I have always been on journey, looking and searching for something. And though something is not nothing, I have rarely been focused on one thing. As a soldier way back in the 1990’s, my focus turned to reading. I used to love reading as a child and for some reason stopped. Out of pure boredom during a field exercise, I borrowed a used Anne Rice book. I loved it. After finishing it, I read almost all of her books. Next, I looked back on the books I had a mild interest in during my high school years. I started to reread them. I started reading classics. At the time I was relatively young in my newfound reading hobby. I actually started running out of things to read, because I really did not know what to read. Back then, my reading journey took me on an amazing ride, so much that some of my most memorable times involved a book.

In time, I began to wonder if I had a story to tell. That simple thought invaded my being. It started to transform my view of what my journey was supposed to be. It was also one of the most overwhelming ideas I ever had. How could I with very little training be so bold as to assume that I could be a writer? But the idea was eating at me, and so I began to dabble.

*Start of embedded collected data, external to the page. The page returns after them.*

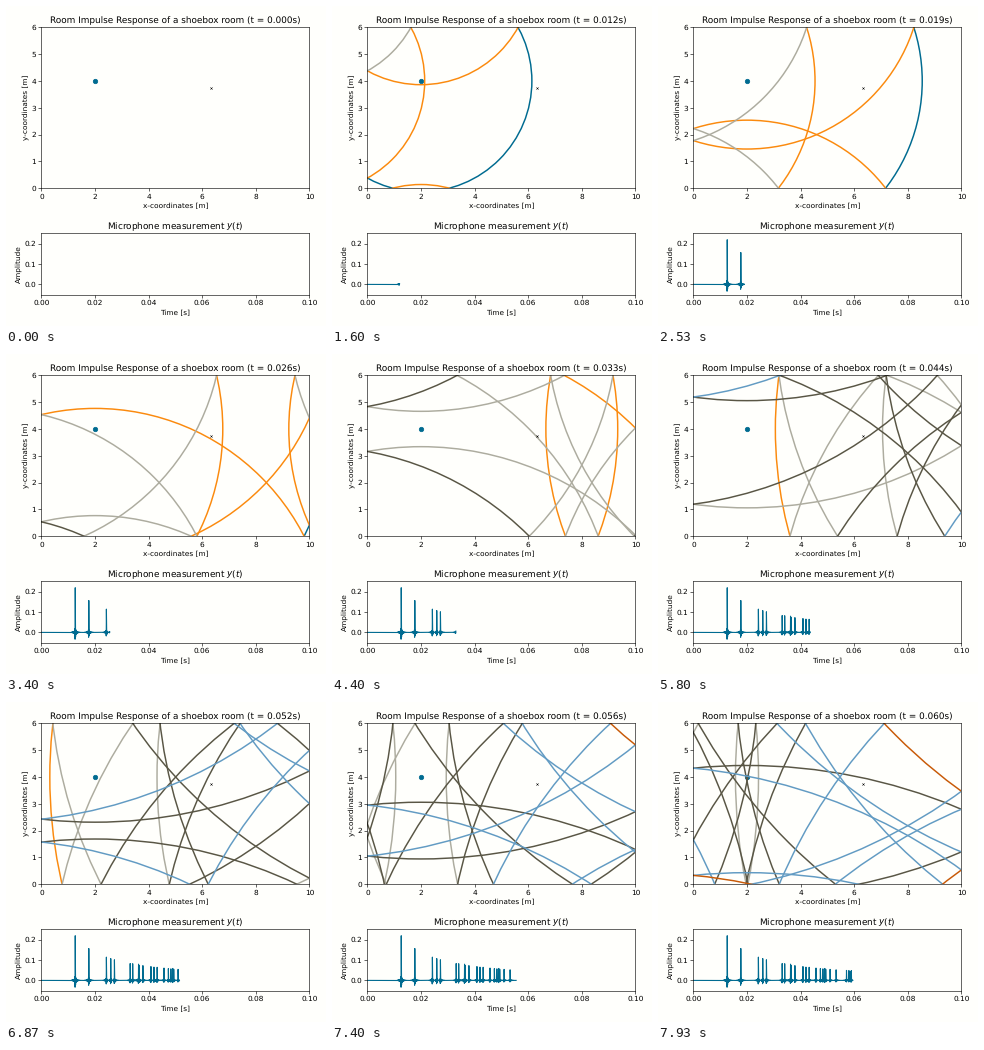
A matplotlib script for the animation above (8 s loop, 320x320 px).

```python
import itertools

import matplotlib.pyplot as plt
import numpy as np
from matplotlib.animation import FuncAnimation
from matplotlib.patches import Circle

SIZE = 320
STEPS = 120              # states of the picture in one loop
LOOP_MS = 8000
SPEED = 343.0            # m/s
RATE = 16000             # samples per second
SAMPLES_PER_STEP = 8
ROOM = (10.0, 6.0)
SOURCE = (2.0, 4.0)
MIC = (6.32, 3.75)
MAX_ORDER = 5
COLORS = ["#006b90", "#fb8a0e", "#adac9f", "#595645", "#629bc3", "#c85a08"]
PAPER = "#fffffc"


def mirror(pos, length):
    """Mirrored coordinates along one axis with their reflection counts."""
    for n in range(-3, 4):
        yield 2 * n * length + pos, abs(2 * n)
        yield 2 * n * length - pos, abs(2 * n - 1)


def image_sources():
    pairs = itertools.product(mirror(SOURCE[0], ROOM[0]),
                              mirror(SOURCE[1], ROOM[1]))
    found = [(x, y, a + b) for (x, a), (y, b) in pairs if a + b <= MAX_ORDER]
    return sorted(found, key=lambda s: s[2])


def impulse_response(images):
    """Sum of windowed sinc pulses, one for each image source."""
    taps = np.arange(-40, 41)
    pulse = np.hanning(81) * np.sinc(taps - 0.18)
    signal = np.zeros(RATE)
    for x, y, _ in images:
        dist = np.hypot(x - MIC[0], y - MIC[1])
        mid = int(round(dist / SPEED * RATE))
        signal[mid + taps] += pulse / dist
    return signal


def add_axes(fig, top, bottom):
    left, right = 35.4, 303.4
    return fig.add_axes([left / SIZE, 1 - bottom / SIZE,
                         (right - left) / SIZE, (bottom - top) / SIZE],
                        facecolor=PAPER)


images = image_sources()
signal = impulse_response(images)
clock = np.arange(len(signal)) / RATE

plt.rcParams["font.family"] = "DejaVu Sans"
plt.rcParams["text.hinting"] = "no_hinting"
fig = plt.figure(figsize=(6, 6), dpi=SIZE / 6, facecolor=PAPER)

room = add_axes(fig, 21.4, 182.2)
room.set(xlim=(0, ROOM[0]), ylim=(0, ROOM[1]),
         xlabel="x-coordinates [m]", ylabel="y-coordinates [m]")
room.set_yticks(range(7))
title = room.set_title("")
room.plot(*SOURCE, "o", color=COLORS[0], zorder=1)
room.plot(*MIC, "x", color="black", markersize=3, markeredgewidth=0.7)

waves = []
for x, y, order in images:
    wave = Circle((x, y), 0, fill=False, edgecolor=COLORS[order],
                  linewidth=2, zorder=1.5)
    waves.append(room.add_patch(wave))

plot = add_axes(fig, 227.4, 288.6)
plot.set(xlim=(0, 0.1), ylim=(-0.05, 0.25),
         xlabel="Time [s]", ylabel="Amplitude")
plot.set_yticks([0, 0.1, 0.2])
plot.set_title("Microphone measurement $y(t)$")
trace, = plot.plot([], [], color=COLORS[0], linewidth=1.5)


def draw(i):
    # Two frames per step, centred on the step's time.
    step = (i + 1) // 2 % STEPS
    count = step * SAMPLES_PER_STEP + 1
    t = count / RATE
    title.set_text(f"Room Impulse Response of a shoebox room (t = {t:.3f}s)")
    for wave in waves:
        wave.set_radius(SPEED * t)
    trace.set_data(clock[:count], signal[:count])
    return [title, trace, *waves]


anim = FuncAnimation(fig, draw, frames=2 * STEPS,
                     interval=LOOP_MS / (2 * STEPS),
                     repeat=True, repeat_delay=0, blit=False)
plt.show()
```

Dabble is what I did for years. People would ask what I wanted to do in the future. I would tell them that I wanted to write. They would ask me what I had written. I would respond with a pitiful “not much.” Why, because I dabbled. I wasn’t regimented. I wasn’t disciplined. I even used to tell myself I needed to live more to be able to write the books I wanted. I wasn’t experienced enough. The truth was I was just a dabbler pretending to want to be a writer.

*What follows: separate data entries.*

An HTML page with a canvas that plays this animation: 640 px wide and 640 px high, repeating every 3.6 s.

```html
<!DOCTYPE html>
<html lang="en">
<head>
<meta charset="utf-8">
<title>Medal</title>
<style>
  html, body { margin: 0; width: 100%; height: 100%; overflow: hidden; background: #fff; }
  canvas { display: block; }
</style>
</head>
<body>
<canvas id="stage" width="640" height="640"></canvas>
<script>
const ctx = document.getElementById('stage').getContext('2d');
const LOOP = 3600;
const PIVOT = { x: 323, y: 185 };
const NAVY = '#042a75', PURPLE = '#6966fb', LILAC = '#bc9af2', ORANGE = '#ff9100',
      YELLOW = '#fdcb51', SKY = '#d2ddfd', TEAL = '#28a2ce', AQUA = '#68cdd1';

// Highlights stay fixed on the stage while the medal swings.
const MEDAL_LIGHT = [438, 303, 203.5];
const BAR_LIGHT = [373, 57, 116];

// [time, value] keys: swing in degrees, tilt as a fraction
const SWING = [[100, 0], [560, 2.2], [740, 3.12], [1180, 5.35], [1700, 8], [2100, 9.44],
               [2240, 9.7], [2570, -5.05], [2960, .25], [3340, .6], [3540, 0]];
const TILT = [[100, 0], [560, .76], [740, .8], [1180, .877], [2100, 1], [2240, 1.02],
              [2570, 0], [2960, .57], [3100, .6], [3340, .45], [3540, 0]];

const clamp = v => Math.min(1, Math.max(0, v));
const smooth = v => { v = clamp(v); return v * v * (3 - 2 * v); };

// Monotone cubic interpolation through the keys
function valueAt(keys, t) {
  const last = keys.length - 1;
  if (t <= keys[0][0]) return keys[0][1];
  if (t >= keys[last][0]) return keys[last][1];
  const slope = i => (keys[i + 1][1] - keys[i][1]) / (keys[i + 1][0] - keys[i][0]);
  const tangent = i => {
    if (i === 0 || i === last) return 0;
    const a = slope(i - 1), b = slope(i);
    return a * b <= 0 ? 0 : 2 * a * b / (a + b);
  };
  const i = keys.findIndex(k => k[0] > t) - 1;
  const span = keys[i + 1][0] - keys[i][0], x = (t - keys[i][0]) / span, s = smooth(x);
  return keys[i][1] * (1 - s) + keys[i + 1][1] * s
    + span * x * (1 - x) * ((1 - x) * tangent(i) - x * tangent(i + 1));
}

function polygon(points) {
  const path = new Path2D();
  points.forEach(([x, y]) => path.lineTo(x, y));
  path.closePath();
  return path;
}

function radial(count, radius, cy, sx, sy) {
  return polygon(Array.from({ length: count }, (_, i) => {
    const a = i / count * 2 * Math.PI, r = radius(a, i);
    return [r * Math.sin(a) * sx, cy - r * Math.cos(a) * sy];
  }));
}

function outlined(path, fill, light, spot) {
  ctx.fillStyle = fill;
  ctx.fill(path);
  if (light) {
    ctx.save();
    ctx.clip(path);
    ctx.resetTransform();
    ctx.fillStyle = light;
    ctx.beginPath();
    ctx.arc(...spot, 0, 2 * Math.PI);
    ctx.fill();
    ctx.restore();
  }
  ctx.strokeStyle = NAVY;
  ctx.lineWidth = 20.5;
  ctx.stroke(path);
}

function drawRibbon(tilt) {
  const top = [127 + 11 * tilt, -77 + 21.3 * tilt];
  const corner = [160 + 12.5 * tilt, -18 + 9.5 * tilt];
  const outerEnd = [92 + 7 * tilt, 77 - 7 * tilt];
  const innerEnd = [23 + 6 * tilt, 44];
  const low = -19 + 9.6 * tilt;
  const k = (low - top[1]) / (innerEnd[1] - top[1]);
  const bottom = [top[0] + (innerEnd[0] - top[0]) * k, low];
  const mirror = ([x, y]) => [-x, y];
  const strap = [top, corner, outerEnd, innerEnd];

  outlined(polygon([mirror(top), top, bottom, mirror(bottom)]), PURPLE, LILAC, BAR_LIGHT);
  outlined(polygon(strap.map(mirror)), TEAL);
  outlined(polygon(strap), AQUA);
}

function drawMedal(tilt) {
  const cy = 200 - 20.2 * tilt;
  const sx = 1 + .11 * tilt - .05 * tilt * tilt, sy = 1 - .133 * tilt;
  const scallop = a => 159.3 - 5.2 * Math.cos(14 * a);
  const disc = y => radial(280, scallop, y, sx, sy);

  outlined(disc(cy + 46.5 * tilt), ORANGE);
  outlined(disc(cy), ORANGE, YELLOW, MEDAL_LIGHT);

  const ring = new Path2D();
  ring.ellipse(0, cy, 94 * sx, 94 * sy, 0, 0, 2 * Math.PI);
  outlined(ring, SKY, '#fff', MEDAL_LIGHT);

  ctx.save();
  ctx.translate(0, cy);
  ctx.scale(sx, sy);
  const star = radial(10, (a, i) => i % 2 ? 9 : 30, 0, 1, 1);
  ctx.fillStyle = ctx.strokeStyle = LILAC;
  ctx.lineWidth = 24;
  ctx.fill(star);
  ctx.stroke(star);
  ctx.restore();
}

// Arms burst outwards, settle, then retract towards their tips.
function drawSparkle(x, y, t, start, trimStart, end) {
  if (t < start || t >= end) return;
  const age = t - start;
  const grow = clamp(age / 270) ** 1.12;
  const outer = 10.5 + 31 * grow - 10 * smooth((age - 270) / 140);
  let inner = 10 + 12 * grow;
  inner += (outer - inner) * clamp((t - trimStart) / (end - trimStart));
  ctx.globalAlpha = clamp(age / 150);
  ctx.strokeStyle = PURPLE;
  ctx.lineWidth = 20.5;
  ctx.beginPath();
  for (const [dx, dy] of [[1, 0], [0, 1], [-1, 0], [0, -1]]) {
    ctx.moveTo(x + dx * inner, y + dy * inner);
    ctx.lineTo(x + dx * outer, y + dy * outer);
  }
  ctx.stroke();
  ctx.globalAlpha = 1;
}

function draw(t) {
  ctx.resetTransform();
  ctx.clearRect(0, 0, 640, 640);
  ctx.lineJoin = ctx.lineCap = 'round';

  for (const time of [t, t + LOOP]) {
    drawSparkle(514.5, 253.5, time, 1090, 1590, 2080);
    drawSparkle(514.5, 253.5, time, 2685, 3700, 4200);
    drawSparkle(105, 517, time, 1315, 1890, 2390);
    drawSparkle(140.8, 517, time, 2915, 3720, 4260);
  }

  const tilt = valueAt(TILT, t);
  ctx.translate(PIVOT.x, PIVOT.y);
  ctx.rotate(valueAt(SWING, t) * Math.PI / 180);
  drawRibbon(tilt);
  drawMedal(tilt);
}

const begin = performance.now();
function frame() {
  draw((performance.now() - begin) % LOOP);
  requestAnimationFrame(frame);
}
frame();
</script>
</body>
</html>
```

My first blog was short-lived. It was after the birth of my son, Alec. I felt this overwhelming need to start writing again, if not for my sake, then at least for his sake. I realized that one of the most important things I could do in my life was be a really great father. It was my duty. Part of that duty was to leave a legacy. I wanted to let my son know of his heritage. I owed that to him and my ancestors. In addition, I wanted to let him know of my journey. There were a lot of ups and even more downs, and more importantly there was a lesson for each one.

That first blog started off well, but then I lost focus. I thought I had to have a really interesting picture for each post. The pictures became as important as the writing. I also tried self-hosting. When things started to go wrong technically, I stopped writing just so I could focus on getting the website functional again. Soon, I wasn’t writing at all.

So here is my next go-around. I still have a legacy to leave for Alec. In the last two years I have stayed busy. Busy means that I was procrastinating in my writing. Hopefully, this blog will demonstrate that I am still evolving as a person. My focus has become singular. I’m locked into the idea that I need to become a complete person, and this journey will be part of the legacy I leave for my son and for those that take the time to read this blog. Thank you.